NH resident supports museum, reflects on father’s service in WWII

From the first time Sandown, NH resident Dan Marrone visited the Wright Museum, he was “hooked.”

“This place is a treasure,” he said. 

Marrone was so moved, in fact, he made a $15,000 investment, which enabled the museum to complete a walkway from its entrance to a Remembrance Garden, framed by flags, shrubbery and memorial bricks. 

One of these bricks will soon honor Marrone’s father with the inscription, “Dedicated to PFC Daniel Marrone, 3rd Army, WWII, and to all those who comprise ‘the Greatest Generation.’” Daniel Marrone served in General Patton’s Third Army March.
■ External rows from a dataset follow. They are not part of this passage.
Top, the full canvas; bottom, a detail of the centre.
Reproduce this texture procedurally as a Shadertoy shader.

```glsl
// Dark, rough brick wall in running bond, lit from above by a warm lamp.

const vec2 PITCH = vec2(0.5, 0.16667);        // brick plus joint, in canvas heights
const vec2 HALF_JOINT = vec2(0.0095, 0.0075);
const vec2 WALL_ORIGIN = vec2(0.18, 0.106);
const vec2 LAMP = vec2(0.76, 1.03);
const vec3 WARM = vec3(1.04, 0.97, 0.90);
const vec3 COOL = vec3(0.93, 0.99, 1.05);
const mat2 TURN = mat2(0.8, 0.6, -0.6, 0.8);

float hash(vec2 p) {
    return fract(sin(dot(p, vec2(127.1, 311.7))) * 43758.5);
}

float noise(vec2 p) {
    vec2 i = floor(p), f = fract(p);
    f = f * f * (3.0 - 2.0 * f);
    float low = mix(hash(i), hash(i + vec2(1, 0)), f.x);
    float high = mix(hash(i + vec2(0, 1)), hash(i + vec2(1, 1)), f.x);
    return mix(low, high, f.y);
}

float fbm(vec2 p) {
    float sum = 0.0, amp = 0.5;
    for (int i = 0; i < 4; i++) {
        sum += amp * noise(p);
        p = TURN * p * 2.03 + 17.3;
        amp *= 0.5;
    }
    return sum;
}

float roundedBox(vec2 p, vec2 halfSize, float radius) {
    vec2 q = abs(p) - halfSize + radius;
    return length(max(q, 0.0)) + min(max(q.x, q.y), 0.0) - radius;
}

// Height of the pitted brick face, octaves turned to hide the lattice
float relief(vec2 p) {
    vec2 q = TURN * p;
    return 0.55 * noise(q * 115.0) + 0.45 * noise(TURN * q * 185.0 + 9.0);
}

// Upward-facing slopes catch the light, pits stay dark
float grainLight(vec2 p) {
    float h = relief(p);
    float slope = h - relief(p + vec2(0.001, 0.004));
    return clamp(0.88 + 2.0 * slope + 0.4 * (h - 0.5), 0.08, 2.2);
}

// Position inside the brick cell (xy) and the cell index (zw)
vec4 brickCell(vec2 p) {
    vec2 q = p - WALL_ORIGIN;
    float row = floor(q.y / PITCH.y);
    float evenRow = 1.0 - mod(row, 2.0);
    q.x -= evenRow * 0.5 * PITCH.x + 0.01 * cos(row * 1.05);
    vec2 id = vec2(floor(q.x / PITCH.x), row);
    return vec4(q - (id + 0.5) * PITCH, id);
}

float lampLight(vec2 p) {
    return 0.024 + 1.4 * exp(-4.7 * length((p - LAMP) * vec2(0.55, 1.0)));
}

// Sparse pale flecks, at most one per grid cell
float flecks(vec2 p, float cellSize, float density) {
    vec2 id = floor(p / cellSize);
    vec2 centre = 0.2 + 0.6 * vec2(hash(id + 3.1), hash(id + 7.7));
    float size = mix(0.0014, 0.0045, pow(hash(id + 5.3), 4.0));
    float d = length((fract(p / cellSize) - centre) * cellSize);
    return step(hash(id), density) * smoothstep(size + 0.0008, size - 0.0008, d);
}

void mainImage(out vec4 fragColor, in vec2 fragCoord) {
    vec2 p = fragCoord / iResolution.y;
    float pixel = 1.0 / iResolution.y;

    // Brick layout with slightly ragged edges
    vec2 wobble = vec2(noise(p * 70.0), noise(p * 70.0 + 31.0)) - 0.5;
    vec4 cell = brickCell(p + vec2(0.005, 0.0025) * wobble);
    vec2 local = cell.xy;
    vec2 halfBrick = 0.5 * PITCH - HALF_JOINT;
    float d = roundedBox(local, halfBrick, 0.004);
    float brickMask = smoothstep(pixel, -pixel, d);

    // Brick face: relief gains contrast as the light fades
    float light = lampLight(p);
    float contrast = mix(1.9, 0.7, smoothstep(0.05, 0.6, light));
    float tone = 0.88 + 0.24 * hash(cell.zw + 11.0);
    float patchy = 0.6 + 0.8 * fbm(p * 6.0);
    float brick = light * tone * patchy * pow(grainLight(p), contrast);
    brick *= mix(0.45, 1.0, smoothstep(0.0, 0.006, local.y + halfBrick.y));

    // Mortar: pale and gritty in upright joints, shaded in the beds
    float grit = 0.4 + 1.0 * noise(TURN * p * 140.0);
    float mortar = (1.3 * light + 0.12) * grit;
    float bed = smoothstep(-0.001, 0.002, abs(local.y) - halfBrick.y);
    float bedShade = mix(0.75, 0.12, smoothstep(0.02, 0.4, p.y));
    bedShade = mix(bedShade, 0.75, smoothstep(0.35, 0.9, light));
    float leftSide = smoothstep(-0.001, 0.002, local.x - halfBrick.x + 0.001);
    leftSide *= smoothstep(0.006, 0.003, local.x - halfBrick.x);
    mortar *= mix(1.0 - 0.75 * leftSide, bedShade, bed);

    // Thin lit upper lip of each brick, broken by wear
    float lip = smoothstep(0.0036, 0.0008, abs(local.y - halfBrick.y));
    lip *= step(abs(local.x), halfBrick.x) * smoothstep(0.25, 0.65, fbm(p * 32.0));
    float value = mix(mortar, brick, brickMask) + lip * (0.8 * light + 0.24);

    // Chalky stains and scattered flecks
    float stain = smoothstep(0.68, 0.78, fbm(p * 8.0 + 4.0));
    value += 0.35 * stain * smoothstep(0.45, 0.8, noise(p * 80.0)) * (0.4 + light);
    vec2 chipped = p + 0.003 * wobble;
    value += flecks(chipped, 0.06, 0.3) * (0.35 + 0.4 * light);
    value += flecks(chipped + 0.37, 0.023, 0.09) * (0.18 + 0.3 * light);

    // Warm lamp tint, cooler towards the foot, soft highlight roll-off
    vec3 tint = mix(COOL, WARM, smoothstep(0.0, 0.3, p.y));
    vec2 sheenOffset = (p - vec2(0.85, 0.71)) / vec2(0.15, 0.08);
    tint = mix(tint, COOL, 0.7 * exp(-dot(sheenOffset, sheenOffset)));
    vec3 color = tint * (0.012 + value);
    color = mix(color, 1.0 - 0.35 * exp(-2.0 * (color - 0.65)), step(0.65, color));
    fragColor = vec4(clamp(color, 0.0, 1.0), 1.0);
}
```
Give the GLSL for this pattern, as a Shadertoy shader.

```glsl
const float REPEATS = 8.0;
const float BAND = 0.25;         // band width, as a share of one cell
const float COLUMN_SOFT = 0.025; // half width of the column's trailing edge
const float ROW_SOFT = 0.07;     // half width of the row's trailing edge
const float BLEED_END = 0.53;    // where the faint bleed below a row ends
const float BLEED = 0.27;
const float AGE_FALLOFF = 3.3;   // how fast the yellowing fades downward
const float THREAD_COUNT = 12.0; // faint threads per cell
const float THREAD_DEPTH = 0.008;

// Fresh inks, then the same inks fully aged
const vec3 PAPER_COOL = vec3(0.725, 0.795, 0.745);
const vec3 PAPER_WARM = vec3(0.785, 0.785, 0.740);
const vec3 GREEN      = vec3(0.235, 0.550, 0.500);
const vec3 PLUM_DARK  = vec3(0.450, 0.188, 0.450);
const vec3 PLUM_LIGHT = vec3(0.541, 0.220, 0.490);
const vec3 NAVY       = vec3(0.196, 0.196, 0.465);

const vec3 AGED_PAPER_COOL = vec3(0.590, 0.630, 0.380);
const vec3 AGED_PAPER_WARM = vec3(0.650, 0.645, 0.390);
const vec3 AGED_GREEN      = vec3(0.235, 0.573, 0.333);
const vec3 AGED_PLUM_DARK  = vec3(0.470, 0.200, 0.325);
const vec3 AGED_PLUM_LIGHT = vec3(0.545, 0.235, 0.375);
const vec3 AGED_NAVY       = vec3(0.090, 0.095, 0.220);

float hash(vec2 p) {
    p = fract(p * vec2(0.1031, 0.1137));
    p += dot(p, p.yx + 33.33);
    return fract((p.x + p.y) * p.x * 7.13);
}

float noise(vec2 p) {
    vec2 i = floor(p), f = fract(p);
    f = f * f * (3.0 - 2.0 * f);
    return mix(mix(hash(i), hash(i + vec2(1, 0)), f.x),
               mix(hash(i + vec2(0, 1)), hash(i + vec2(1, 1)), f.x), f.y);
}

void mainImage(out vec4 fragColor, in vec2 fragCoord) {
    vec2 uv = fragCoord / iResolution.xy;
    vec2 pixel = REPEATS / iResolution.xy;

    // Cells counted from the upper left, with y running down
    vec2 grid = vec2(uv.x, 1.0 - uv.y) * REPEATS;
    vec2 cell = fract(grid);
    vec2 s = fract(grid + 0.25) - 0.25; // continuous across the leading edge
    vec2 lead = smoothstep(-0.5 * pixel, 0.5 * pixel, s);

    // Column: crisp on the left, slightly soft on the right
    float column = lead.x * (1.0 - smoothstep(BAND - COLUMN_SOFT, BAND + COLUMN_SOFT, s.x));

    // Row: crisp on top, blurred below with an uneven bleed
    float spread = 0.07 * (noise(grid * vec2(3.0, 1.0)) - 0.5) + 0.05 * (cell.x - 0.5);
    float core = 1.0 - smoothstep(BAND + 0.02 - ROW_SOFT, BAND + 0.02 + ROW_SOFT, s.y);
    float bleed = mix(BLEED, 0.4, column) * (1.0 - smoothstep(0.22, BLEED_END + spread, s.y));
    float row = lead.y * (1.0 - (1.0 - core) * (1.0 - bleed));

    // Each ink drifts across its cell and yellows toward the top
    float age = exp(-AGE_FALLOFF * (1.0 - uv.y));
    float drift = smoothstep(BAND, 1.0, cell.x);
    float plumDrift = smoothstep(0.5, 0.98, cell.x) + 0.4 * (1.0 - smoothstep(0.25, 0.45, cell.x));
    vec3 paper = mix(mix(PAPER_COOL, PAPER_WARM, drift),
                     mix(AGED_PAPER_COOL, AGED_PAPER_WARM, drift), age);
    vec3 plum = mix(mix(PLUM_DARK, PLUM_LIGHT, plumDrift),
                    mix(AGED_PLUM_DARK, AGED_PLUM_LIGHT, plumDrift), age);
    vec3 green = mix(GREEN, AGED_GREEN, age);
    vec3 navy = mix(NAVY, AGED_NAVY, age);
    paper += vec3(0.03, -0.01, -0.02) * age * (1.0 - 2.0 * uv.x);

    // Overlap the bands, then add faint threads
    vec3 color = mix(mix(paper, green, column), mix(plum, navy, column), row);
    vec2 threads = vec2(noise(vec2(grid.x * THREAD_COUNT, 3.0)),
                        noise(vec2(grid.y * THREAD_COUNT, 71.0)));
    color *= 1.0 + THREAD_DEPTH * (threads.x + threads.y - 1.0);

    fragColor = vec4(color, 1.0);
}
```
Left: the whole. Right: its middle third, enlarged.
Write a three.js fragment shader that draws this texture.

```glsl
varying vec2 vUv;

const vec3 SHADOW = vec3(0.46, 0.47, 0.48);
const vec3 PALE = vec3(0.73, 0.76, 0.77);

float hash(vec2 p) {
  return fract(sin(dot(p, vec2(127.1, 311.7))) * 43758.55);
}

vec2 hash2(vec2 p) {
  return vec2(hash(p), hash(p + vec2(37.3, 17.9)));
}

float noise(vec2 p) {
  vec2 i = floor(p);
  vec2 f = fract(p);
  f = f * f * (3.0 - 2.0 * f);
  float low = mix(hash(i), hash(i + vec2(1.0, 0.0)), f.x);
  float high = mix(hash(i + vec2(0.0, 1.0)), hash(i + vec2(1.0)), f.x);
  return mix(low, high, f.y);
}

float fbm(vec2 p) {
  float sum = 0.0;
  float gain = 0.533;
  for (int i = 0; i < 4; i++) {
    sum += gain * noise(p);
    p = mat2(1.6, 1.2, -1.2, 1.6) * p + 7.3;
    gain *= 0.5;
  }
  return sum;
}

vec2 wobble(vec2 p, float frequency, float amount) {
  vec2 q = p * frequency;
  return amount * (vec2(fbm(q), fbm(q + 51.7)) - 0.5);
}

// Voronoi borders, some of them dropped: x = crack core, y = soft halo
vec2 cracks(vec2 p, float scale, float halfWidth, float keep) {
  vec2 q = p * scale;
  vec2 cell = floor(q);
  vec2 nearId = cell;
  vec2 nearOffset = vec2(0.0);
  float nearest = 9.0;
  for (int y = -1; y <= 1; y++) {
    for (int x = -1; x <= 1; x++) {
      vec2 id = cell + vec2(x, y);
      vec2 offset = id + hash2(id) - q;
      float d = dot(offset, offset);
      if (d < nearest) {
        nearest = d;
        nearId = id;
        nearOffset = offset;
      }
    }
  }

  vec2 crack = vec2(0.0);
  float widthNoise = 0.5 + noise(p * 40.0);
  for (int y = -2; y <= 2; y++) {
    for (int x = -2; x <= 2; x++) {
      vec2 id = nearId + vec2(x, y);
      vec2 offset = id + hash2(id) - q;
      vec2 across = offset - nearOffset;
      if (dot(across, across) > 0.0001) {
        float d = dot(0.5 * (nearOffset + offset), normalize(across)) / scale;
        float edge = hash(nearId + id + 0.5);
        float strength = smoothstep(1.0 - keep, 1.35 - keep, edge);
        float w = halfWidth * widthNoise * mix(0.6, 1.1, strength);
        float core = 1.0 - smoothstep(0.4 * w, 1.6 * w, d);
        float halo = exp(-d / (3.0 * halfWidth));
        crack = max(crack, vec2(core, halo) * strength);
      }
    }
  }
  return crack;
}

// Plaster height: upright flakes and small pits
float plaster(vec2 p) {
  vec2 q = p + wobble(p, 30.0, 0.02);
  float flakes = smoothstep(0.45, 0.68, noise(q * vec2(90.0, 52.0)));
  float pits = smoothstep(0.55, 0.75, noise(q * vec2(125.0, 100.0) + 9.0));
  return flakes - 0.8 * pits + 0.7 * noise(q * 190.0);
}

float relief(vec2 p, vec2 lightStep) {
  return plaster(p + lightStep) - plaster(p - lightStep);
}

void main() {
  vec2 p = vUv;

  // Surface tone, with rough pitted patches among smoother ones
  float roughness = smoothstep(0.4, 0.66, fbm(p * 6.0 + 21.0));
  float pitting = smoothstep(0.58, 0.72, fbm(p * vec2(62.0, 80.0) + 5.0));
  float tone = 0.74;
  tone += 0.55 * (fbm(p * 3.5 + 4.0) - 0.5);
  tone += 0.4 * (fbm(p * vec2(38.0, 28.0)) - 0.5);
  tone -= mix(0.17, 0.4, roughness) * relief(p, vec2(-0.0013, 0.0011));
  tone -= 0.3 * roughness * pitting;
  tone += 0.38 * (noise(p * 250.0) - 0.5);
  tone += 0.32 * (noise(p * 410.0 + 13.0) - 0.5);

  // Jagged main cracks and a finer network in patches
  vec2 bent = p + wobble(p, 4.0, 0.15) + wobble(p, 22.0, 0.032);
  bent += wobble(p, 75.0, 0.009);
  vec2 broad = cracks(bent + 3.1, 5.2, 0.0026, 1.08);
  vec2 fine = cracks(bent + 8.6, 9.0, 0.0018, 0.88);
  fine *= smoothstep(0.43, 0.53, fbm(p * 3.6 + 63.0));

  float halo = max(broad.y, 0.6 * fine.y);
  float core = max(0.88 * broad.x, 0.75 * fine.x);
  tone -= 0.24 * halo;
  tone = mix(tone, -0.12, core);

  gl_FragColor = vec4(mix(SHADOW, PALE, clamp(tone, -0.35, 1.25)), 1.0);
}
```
“My dad said only two things really brought fear into his bones — the German 88mm gun and the V-1/V-2 rockets,” explained Marrone, whose father shared several related stories about each.

“Being part of Patton’s 3rd Army, there was a skirmish or two with the German equivalent of Patton, General Irwin Rommel,” he said. “Rommel would throw a rock at you to get you to pursue him until you came to a rise in a hill or a bend in the road, and then they would be waiting for you.”

Regarding the German V-1 and V-2, they pummeled England, especially London, almost until the war’s end. 

Marrone recounted, “I remember my dad saying, ‘You would always hear it before you saw it. Then it went by overhead. Then you said a prayer that you would continue to hear it once out of sight. When the noise stopped, that was when it began dive-bombing to its target. It could be miles away from you, but if it exploded, no foxhole was deep enough.’”

He said his father was always proud of the fact that his unit spent “343 consecutive days of mud, snow and blood in the field without relief but got the job done.”

“He was part of a crew that fired the Army’s largest cannon — the 155mm ‘Long Tom,’” he added.

This cannon, explained Marrone, had an 18-mile range and had 90 pound shells. Having worked on the old New Haven Railroad before the war, he said his father was ready to handle loading of the shells by himself.

“For the rest of the crew, it was a two-man job,” he laughed.

Ironically, Marrone said one of his father’s worst moments came after the war on the trip home from Europe across the Atlantic on the Queen Mary.

“A massive storm hit the ship, but its tank-like construction saved all on-board,” he said. “My dad always remembered thinking while riding out the storm, ‘I got through WWII only to die in peacetime?’”

Expressing enthusiasm for the time when the museum can hold a ceremony to commemorate the completion of the Remembrance Garden, Marrone said he will simply “do the next best thing” in the meantime.

“I’ll visit and go see my favorite item, the museum’s Pershing tank, which was the only tank the German army feared during the war,” he laughed. 

The region’s leading resource for educators and learners of all ages on World War II, The Wright features more than 14,000 items in its collection that are representative of both the home front and battle field.